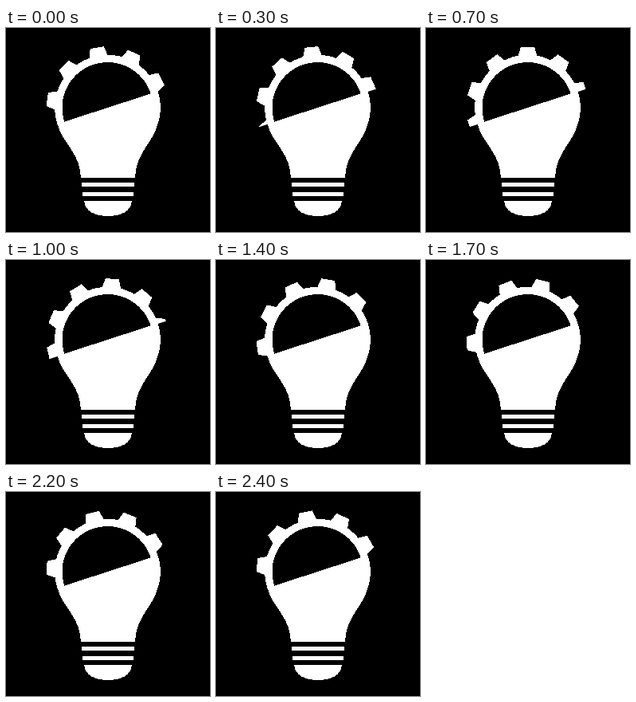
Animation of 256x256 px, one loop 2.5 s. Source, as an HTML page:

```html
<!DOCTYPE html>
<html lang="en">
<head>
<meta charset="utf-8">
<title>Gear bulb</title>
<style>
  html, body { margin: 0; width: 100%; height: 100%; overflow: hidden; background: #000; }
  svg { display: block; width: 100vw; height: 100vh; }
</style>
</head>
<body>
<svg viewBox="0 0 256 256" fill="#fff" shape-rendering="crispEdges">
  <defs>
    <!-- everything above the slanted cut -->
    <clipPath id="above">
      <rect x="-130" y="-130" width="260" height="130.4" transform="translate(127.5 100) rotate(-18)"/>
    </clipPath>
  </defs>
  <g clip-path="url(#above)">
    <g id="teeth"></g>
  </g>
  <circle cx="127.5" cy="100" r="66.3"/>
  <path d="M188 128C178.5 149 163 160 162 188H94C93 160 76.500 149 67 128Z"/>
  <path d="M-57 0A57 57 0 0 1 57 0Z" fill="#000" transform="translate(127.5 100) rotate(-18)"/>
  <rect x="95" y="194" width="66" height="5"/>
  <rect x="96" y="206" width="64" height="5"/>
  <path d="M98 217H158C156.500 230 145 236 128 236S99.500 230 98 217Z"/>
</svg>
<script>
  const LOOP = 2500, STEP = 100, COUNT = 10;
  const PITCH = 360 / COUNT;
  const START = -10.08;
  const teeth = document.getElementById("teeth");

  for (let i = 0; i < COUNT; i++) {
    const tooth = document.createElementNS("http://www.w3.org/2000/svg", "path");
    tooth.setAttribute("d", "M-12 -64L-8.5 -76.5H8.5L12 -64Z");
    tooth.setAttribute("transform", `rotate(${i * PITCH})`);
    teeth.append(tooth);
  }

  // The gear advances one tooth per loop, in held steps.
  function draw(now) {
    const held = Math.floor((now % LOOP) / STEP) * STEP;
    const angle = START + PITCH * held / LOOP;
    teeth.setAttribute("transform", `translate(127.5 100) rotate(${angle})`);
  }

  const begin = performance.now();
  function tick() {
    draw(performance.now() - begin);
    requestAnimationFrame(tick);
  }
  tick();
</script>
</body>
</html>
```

● ● ● ● ● ● ●

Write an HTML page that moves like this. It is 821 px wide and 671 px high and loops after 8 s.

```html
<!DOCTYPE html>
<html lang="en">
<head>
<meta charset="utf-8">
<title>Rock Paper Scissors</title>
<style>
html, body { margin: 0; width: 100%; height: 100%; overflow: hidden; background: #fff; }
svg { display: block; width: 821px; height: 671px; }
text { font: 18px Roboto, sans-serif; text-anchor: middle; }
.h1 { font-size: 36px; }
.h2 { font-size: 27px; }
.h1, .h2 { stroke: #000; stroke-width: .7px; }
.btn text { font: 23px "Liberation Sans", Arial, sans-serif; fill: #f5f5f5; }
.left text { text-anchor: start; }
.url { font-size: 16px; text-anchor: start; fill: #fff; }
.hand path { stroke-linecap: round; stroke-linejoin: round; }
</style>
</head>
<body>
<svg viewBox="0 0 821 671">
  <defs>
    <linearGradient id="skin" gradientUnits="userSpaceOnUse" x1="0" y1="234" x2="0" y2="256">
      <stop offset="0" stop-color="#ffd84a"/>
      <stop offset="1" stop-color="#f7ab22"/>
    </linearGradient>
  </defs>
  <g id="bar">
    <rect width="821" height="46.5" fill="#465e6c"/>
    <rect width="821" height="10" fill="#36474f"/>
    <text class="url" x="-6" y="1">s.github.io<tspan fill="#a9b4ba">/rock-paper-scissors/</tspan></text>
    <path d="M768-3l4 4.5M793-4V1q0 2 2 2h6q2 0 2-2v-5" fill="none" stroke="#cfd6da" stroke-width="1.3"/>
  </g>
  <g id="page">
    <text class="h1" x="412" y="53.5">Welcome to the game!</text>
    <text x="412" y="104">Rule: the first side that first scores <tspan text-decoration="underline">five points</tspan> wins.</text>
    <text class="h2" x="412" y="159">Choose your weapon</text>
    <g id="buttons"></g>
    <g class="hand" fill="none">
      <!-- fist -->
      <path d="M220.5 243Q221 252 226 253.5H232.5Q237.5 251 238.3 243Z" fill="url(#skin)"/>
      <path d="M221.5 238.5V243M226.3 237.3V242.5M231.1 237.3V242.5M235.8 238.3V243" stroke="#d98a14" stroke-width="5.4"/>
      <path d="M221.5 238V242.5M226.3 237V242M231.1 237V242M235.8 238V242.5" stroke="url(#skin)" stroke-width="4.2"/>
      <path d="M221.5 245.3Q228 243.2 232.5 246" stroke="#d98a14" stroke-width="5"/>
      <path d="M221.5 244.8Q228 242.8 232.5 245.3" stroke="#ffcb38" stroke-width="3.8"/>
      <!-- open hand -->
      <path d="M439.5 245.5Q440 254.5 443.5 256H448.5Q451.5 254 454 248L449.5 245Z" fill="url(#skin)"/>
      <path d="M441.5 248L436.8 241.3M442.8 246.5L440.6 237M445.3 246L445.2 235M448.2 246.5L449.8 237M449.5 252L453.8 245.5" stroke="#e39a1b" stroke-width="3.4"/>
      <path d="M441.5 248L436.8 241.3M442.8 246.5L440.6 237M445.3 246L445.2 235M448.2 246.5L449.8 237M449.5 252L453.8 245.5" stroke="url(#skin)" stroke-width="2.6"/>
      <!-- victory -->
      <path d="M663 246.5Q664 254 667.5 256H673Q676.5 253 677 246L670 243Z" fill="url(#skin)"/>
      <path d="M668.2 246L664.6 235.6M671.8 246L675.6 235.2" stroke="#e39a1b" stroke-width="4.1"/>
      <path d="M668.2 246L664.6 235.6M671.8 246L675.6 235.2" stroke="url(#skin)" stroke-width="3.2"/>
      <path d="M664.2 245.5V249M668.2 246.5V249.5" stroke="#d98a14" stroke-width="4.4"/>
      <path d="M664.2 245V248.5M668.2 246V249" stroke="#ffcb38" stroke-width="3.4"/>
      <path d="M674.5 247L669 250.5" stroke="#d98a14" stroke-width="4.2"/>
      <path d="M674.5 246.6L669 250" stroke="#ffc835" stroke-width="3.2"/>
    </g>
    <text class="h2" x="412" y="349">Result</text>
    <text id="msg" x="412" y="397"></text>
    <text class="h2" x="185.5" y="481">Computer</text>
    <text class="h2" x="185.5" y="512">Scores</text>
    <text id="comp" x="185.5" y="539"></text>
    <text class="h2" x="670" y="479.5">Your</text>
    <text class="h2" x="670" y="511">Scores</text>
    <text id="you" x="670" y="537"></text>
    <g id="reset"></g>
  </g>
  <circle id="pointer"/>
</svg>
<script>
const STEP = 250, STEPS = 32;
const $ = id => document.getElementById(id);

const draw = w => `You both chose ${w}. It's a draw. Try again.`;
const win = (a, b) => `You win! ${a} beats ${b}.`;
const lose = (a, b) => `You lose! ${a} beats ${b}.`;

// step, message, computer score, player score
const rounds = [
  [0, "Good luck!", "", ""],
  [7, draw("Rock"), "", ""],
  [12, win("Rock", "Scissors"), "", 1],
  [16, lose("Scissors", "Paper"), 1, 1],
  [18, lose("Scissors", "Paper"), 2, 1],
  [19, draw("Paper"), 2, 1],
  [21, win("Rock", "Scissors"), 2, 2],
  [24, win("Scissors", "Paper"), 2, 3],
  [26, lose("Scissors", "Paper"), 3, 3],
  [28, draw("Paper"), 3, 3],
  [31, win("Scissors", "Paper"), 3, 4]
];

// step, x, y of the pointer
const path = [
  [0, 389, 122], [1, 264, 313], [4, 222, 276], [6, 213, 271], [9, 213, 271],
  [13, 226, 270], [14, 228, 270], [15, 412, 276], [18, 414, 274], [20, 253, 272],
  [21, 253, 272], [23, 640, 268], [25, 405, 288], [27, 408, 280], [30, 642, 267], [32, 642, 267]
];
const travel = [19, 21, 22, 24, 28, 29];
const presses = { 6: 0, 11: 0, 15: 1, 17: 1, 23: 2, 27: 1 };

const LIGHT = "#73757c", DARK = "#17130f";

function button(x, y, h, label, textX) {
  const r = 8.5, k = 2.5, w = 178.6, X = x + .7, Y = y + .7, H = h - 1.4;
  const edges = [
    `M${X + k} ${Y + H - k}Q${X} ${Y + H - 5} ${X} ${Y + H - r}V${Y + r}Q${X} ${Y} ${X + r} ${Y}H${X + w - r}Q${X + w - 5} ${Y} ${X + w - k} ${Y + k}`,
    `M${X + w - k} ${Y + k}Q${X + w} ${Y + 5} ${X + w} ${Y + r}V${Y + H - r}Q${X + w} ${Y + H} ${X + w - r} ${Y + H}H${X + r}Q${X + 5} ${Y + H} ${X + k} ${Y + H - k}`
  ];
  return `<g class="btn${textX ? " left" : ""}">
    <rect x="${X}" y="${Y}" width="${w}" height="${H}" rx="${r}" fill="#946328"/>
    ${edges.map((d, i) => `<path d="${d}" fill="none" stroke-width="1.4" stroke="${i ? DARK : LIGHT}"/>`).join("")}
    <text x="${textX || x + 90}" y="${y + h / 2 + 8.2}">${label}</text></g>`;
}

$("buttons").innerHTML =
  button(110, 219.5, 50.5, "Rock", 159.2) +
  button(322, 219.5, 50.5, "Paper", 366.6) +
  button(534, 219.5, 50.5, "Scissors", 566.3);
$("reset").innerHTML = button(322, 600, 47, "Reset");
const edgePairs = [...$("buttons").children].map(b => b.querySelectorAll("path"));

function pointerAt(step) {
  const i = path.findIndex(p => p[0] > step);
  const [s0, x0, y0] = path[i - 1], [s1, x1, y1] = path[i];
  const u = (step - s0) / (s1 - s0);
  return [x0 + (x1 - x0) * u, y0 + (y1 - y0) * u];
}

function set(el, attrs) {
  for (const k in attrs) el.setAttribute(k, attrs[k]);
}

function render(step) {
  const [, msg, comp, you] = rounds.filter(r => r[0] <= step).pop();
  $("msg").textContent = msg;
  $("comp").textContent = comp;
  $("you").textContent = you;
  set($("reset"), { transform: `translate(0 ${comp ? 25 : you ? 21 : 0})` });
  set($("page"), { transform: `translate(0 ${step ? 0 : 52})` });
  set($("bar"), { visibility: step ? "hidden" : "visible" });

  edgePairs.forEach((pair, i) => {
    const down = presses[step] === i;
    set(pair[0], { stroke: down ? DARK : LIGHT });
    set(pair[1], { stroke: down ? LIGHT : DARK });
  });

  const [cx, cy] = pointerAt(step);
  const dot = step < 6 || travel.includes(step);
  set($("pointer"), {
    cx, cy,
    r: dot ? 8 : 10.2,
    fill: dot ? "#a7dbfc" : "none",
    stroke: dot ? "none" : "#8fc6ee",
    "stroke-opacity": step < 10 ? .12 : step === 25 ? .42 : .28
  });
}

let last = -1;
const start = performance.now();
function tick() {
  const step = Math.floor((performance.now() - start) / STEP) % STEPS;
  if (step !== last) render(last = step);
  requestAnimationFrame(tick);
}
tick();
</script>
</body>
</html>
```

● ● ● ● ● ● ●

_Exercise description:_
Whenever a line above includes "lose", copy it in full.

_Written answer:_
const lose = (a, b) => `You lose! ${a} beats ${b}.`;
  [16, lose("Scissors", "Paper"), 1, 1],
  [18, lose("Scissors", "Paper"), 2, 1],
  [26, lose("Scissors", "Paper"), 3, 3],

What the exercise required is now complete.